Use this URL to cite or link to this record in EThOS:
Title: The role of hypoxia in the malignant progression of androgen dependent prostate cancer
Author: Ming, Louise
ISNI:       0000 0004 2718 791X
Awarding Body: University of Ulster
Current Institution: Ulster University
Date of Award: 2010
Availability of Full Text:
Access from EThOS:
Androgen ablation therapy is frequently used in locally advanced androgen-dependent prostate cancer, however the cancer often returns with a more aggressive, androgen- independent phenotype. The causes of this are poorly understood, however androgen withdrawal is known to induce hypoxia in androgen-sensitive tissue; this is important as hypoxia is known to drive malignant progression. Tumour oxygenation was measured in LNCaP tumours grown in SCID mice treated with a single dose of three anti-androgens; within 24h all had reduced tumour oxygenation with the greatest reduction caused by bicalutamide (10 mg/kg). LNCaP-Luc tumour-bearing mice were then treated daily with a clinically relevant bicalutamide dose (2mg/kg). Oxygenation showed a profound drop to almost zero by day 7 persisting until day 14 when it started to increase up to day 28. This was confirmed ex vivo using the hypoxic marker G lut-I. LNCaP-Luc tumour fragments implanted in a dorsal skin fold chamber and treated with daily bicalutamide showed a marked loss of small vessels at days 7 and 14, revascularisation was complete within the next week suggesting that vascular changes caused the oxygenation changes. Quantitative PCR showed changes in VEGF, IL8, Runx 2 and androgen receptor expression consistent with the oxygen changes and progression to a more malignant phenotype. A control and treated tumour were excised on day 28 and re-established in vitro; cells from treated tumours were shown to have a more malignant phenotype than vehicle-treated controls. Growth delay studies compared daily bicalutamide and its combination with AQ4N which targets hypoxic cells. Bicalutamide increased tumour growth after 16 days and lung metastasis by day 28; AQ4N (single dose, day 7) blocked these effects. AQ4N alone provided the greatest reduction in metastasis. This study shows that bicalutarnide-induced hypoxia selects for cells that show malignant progression; targeting the pre-existing hypoxic cells may therefore be of greater clinical benefit.

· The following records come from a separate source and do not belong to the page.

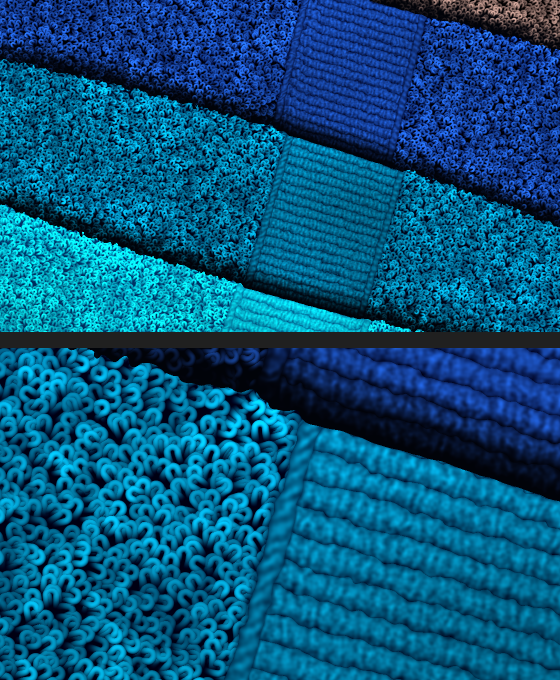
Top, the full canvas; bottom, a detail of the centre.
This texture is drawn by a WebGL 2 fragment shader. Its source:

```glsl
#version 300 es
precision highp float;
// Stacked terry towels in blues, each crossed by a ribbed woven band with stitched hems.

#define LOOP_SIZE 0.0215   // spacing of terry loops
#define LOOP_RADIUS 0.25   // loop bend, in loop cells
#define YARN 0.18          // half width of yarn, in loop cells
#define RELIEF 0.42        // strength of side light on the yarn
#define RIBS 17.0          // ribs across one towel
#define STITCH 0.0135      // spacing of stitches along a rib
#define HEM 0.021          // width of the hem cord
#define FUZZ 0.014         // raggedness of terry edges
#define SHADOW_DEPTH 0.095 // reach of the shade under each towel

uniform vec2 u_resolution;
out vec4 fragColor;

// Towels from top to bottom: brown, navy, teal, cyan
const vec3 LIT[4] = vec3[4](vec3(0.72, 0.57, 0.53), vec3(0.13, 0.38, 0.86),
                            vec3(0.01, 0.63, 0.82), vec3(0.03, 0.92, 0.97));
const vec3 SHADE[4] = vec3[4](vec3(0.08, 0.05, 0.05), vec3(0.00, 0.02, 0.15),
                              vec3(0.00, 0.09, 0.20), vec3(0.00, 0.30, 0.47));
// Seams as quadratics in x, measured down from the top edge
const vec3 SEAM[5] = vec3[5](vec3(-0.8, 0.28, 0.0), vec3(-0.318, 0.28, 0.0),
    vec3(0.18, 0.2, 0.059), vec3(0.618, 0.36, -0.046), vec3(1.2, 0.3, 0.0));
// Band of each towel: left edge, lean, width
const vec3 BAND[4] = vec3[4](vec3(9.0, 0.0, 0.3), vec3(0.91, 0.24, 0.385),
    vec3(0.978, 0.285, 0.388), vec3(1.026, 0.36, 0.44));
const vec2 LIGHT = vec2(-0.35, 0.94);

vec2 hash2(vec2 p) {
  vec3 q = fract(vec3(p.xyx) * vec3(0.1031, 0.1030, 0.0973));
  q += dot(q, q.yzx + 33.33);
  return fract((q.xx + q.yz) * q.zy);
}

float corner(vec2 cell, vec2 offset) {
  return dot(hash2(cell) * 2.0 - 1.0, offset);
}

// Gradient noise, about -0.7 to 0.7
float noise(vec2 p) {
  vec2 i = floor(p), f = fract(p), e = vec2(1.0, 0.0);
  vec2 w = f * f * f * (f * (f * 6.0 - 15.0) + 10.0);
  return mix(mix(corner(i, f), corner(i + e, f - e), w.x),
             mix(corner(i + e.yx, f - e.yx), corner(i + 1.0, f - 1.0), w.x), w.y);
}

float seam(int k, float x) {
  return dot(SEAM[k], vec3(1.0, x, x * x));
}

// Brightness of piled U-shaped loops whose legs sink into the cloth
float terry(vec2 p) {
  float lean = 2.8 * noise(p * 7.0) + 0.5;
  float height = 0.0, side = 0.0;
  for (int layer = 0; layer < 3; layer++) {
    vec2 shift = float(layer) * vec2(17.37, 9.61);
    vec2 g = p / LOOP_SIZE + shift + 60.0;
    for (int n = 0; n < 9; n++) {
      vec2 id = floor(g) + vec2(n % 3 - 1, n / 3 - 1);
      vec2 r = hash2(id + shift * 3.0);
      vec2 q = g - id - 0.5 - (r - 0.5) * 0.7;
      float a = lean + (fract(r.x * 7.0 + r.y * 13.0) - 0.5) * 2.4;
      mat2 turn = mat2(cos(a), sin(a), -sin(a), cos(a));
      q = turn * q;
      vec2 bend = vec2(q.x, max(q.y, 0.0));
      float d = (length(bend) - LOOP_RADIUS) / YARN;
      float yarn = sqrt(max(1.0 - d * d, 0.0));
      float sink = 1.0 - smoothstep(-0.1, 0.75, -q.y);
      float h = yarn * sink * (0.5 + 0.5 * r.y);
      if (h > height) {
        height = h;
        side = d * dot(normalize(bend + 1e-4), turn * LIGHT);
      }
    }
  }
  float clump = 1.0 + 0.55 * noise(p * 13.0) + 0.35 * noise(p * 27.0);
  return (1.45 * height - 0.26 + RELIEF * side * smoothstep(0.0, 0.4, height)) * clump;
}

// Brightness of the ribbed weave; e runs along the band, f across the towel
float weave(float e, float f, vec2 p) {
  float row = f * RIBS + 0.25 * noise(p * vec2(22.0, 40.0)) + 0.2 * noise(p * 85.0);
  float rib = sqrt(abs(sin(3.14159 * row)));
  float phase = e / STITCH + 0.5 * floor(row) + 0.7 * noise(p * 40.0);
  float knit = 0.5 + 0.5 * cos(6.28318 * phase);
  float slope = 0.12 * cos(6.28318 * fract(row) * 0.5);
  float grain = 0.34 * noise(p * 115.0) + 0.3 * noise(p * 190.0 + 7.0);
  return 0.16 + 0.42 * rib + 0.24 * knit * rib + slope + grain;
}

// Twisted cord along a hem; s is 0 to 1 across it
float cord(float s, float along, vec2 p) {
  float twist = 0.5 + 0.5 * sin(along * 360.0 + s * 4.0 + 2.0 * noise(p * 45.0));
  float bulge = sqrt(max(4.0 * s * (1.0 - s), 0.0));
  return 0.12 + bulge * (0.34 + 0.32 * twist) + 0.3 * noise(p * 130.0);
}

vec3 towels(vec2 p) {
  float x = p.x, t = 1.0 - p.y;
  // Ragged seams in the terry, smooth and slightly sunken ones at the bands
  float smoothPart = 1.0 - smoothstep(0.18, 0.21, abs(x + 0.285 * t - 1.17));
  float ragged = FUZZ * (noise(p * 30.0) + noise(p * 75.0));
  t += mix(ragged, 0.004 * noise(p * 50.0) - 0.008, smoothPart);
  int k = 0;
  for (int i = 1; i < 4; i++) if (t > seam(i, x)) k = i;
  float top = t - seam(k, x), bottom = seam(k + 1, x) - t;
  // Band or terry
  vec3 band = BAND[k];
  float e = x - band.x + band.y * t + 0.006 * noise(p * 50.0);
  float edge = min(e, band.z - e);
  float hem = cord(clamp(edge / HEM, 0.0, 1.0), t, p);
  float cloth = mix(hem, weave(e, top / (top + bottom), p),
                    smoothstep(HEM - 0.002, HEM + 0.004, edge));
  float value = edge > 0.0 ? cloth : terry(p) * smoothstep(-0.006, 0.008, -edge);
  // Rounded light and deep shade under the fold
  vec3 color = mix(SHADE[k], LIT[k], clamp(value, -0.2, 1.35));
  color *= 0.96 + 0.16 * exp(-top * 9.0) + 0.2 * noise(p * 4.0);
  float lift = smoothstep(0.006, SHADOW_DEPTH, bottom + 0.03 * (value - 0.4));
  return mix(vec3(0.005, 0.01, 0.035), clamp(color, 0.0, 1.0), lift);
}

void main() {
  // Four samples smooth the fine yarn
  vec3 sum = vec3(0.0);
  for (int n = 0; n < 4; n++) {
    vec2 offset = vec2(n % 2, n / 2) * 0.5 - 0.25;
    sum += towels((gl_FragCoord.xy + offset) / u_resolution.y);
  }
  fragColor = vec4(sum * 0.25, 1.0);
}
```
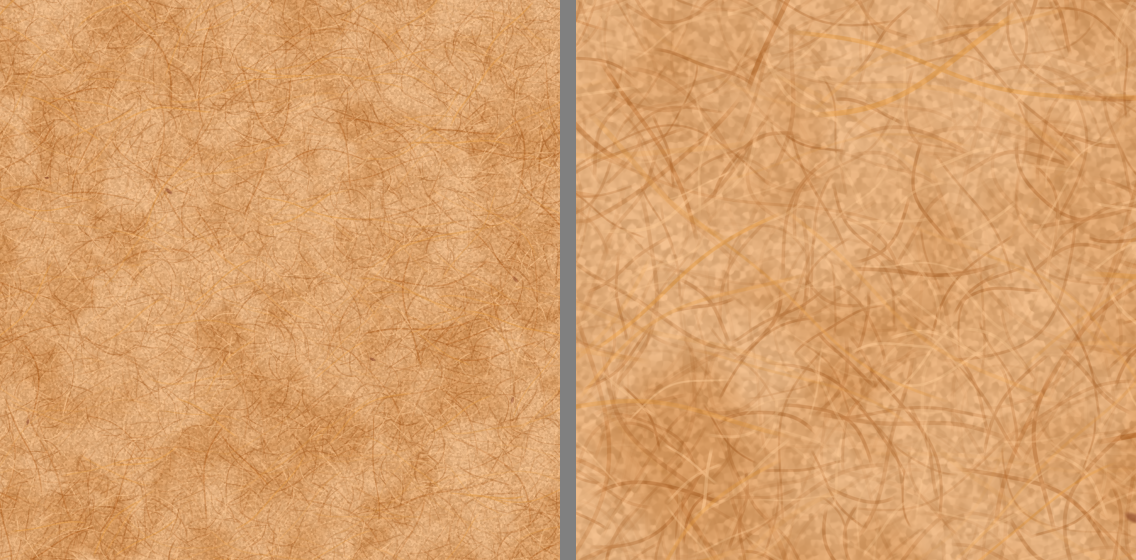
Left: the whole. Right: its middle third, enlarged.
Write a Shadertoy shader that draws this texture.

```glsl
const vec3 PULP_DARK   = vec3(0.828, 0.588, 0.362);
const vec3 PULP_LIGHT  = vec3(0.900, 0.702, 0.508);
const vec3 HAIR_BROWN  = vec3(0.700, 0.420, 0.190);
const vec3 HAIR_RUST   = vec3(0.700, 0.385, 0.130);
const vec3 HAIR_GOLD   = vec3(0.890, 0.610, 0.280);
const vec3 HAIR_PALE   = vec3(0.950, 0.750, 0.540);
const vec3 SPECK_BROWN = vec3(0.560, 0.290, 0.170);
const float PI = 3.14159;

vec4 hash4(vec2 p) {
    vec4 q = fract(p.xyxy * vec4(0.1031, 0.1030, 0.0973, 0.1099));
    q += dot(q, q.wzxy + 33.33);
    return fract((q.xxyz + q.yzzw) * q.zywx);
}

vec2 rotate(vec2 p, float angle) {
    float c = cos(angle), s = sin(angle);
    return vec2(c * p.x + s * p.y, c * p.y - s * p.x);
}

// Cellular noise: random cell values blended by distance to their seeds
float softCells(vec2 p, float seed) {
    vec2 cell = floor(p);
    float sum = 0.0, total = 0.0;
    for (int j = -1; j <= 1; j++)
    for (int i = -1; i <= 1; i++) {
        vec2 id = cell + vec2(i, j);
        vec4 h = hash4(id + seed);
        vec2 d = p - id - h.xy;
        float weight = exp(-5.0 * dot(d, d));
        sum += weight * h.z;
        total += weight;
    }
    return sum / total;
}

// Coverage of scattered curved hairs; width is in canvas units
float fibres(vec2 uv, float cells, int count, float width, float bend,
             float heading, float spread, float seed) {
    vec2 p = uv * cells, cell = floor(p);
    float pixel = 0.8 * cells / iResolution.y;
    float clear = 1.0;
    for (int j = -1; j <= 1; j++)
    for (int i = -1; i <= 1; i++)
    for (int n = 0; n < count; n++) {
        vec2 id = cell + vec2(i, j);
        vec4 place = hash4(id + seed + float(n) * 17.3);
        vec4 form = hash4(id + seed + float(n) * 23.7 + 71.9);
        vec2 q = rotate(p - id - place.xy, heading + (place.z - 0.5) * spread);
        float curl = (form.x - 0.5) * 2.0 * bend;
        float phase = form.y * 6.0 + q.x * 5.0;
        float curve = curl * q.x * q.x + 0.03 * sin(phase);
        float slope = 2.0 * curl * q.x + 0.15 * cos(phase);
        float dist = abs(q.y - curve) / sqrt(1.0 + slope * slope);
        float radius = width * cells * mix(0.6, 1.3, form.z);
        float line = 1.0 - smoothstep(max(radius - pixel, 0.0), radius + pixel, dist);
        float reach = mix(0.45, 0.85, form.w);
        float taper = 1.0 - smoothstep(reach * 0.75, reach, abs(q.x));
        clear *= 1.0 - line * taper * mix(0.12, 1.0, place.w * place.w);
    }
    return 1.0 - clear;
}

// Rare flattened flecks of bark
float specks(vec2 uv, float cells, float chance, float seed) {
    vec2 p = uv * cells, id = floor(p);
    vec4 h = hash4(id + seed);
    vec4 form = hash4(id + seed + 41.7);
    vec2 q = rotate(p - id - mix(vec2(0.2), vec2(0.8), h.xy), form.x * PI);
    float dist = length(q * vec2(1.0, 2.2));
    float size = mix(0.02, 0.06, form.y);
    float shape = 1.0 - smoothstep(size * 0.4, size * 1.2, dist);
    return shape * step(h.z, chance) * mix(0.3, 0.75, form.z);
}

void mainImage(out vec4 fragColor, in vec2 fragCoord) {
    vec2 uv = fragCoord / iResolution.y;

    // Uneven pulp thickness, warped into small pale windows
    vec2 warped = uv + 0.008 * sin(uv.yx * vec2(31.0, 27.0) + 3.0 * sin(uv * 13.0));
    float cloud = 0.24 * softCells(warped * 7.0, 3.0)
                + 0.46 * softCells(warped * 17.0, 19.0)
                + 0.30 * softCells(warped * 38.0, 47.0);
    cloud = smoothstep(0.18, 0.82, cloud);
    float density = mix(1.2, 0.7, cloud);
    vec3 color = mix(PULP_DARK, PULP_LIGHT, cloud);

    // Felted mat of fine hairs under longer strands
    float mat = fibres(uv, 24.0, 5, 0.0009, 0.60, 0.0, PI, 5.0);
    color = mix(color, HAIR_BROWN, 0.52 * density * mat);
    float strands = fibres(uv, 13.0, 6, 0.0010, 0.65, 0.0, PI, 131.0);
    color = mix(color, HAIR_BROWN, 0.52 * density * strands);
    float rust = fibres(uv, 7.0, 4, 0.0012, 0.60, 1.3, PI, 257.0);
    color = mix(color, HAIR_RUST, 0.52 * density * rust);

    // Bright hairs catching light, mostly lying sideways
    float pale = fibres(uv, 24.0, 4, 0.0008, 0.40, 0.2, 2.6, 389.0);
    color = mix(color, HAIR_PALE, 0.58 * pale);
    float gold = fibres(uv, 8.0, 4, 0.0012, 0.35, 0.15, 1.8, 503.0);
    color = mix(color, HAIR_GOLD, 0.62 * gold);

    // Flecks and fine surface grain
    color = mix(color, SPECK_BROWN, specks(uv, 5.0, 0.2, 617.0));
    color += 0.12 * (softCells(uv * 330.0, 701.0) - 0.5);

    fragColor = vec4(color, 1.0);
}
```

Supervisor: Not available Sponsor: Not available
Qualification Name: Thesis (Ph.D.) Qualification Level: Doctoral
EThOS ID:  DOI: Not available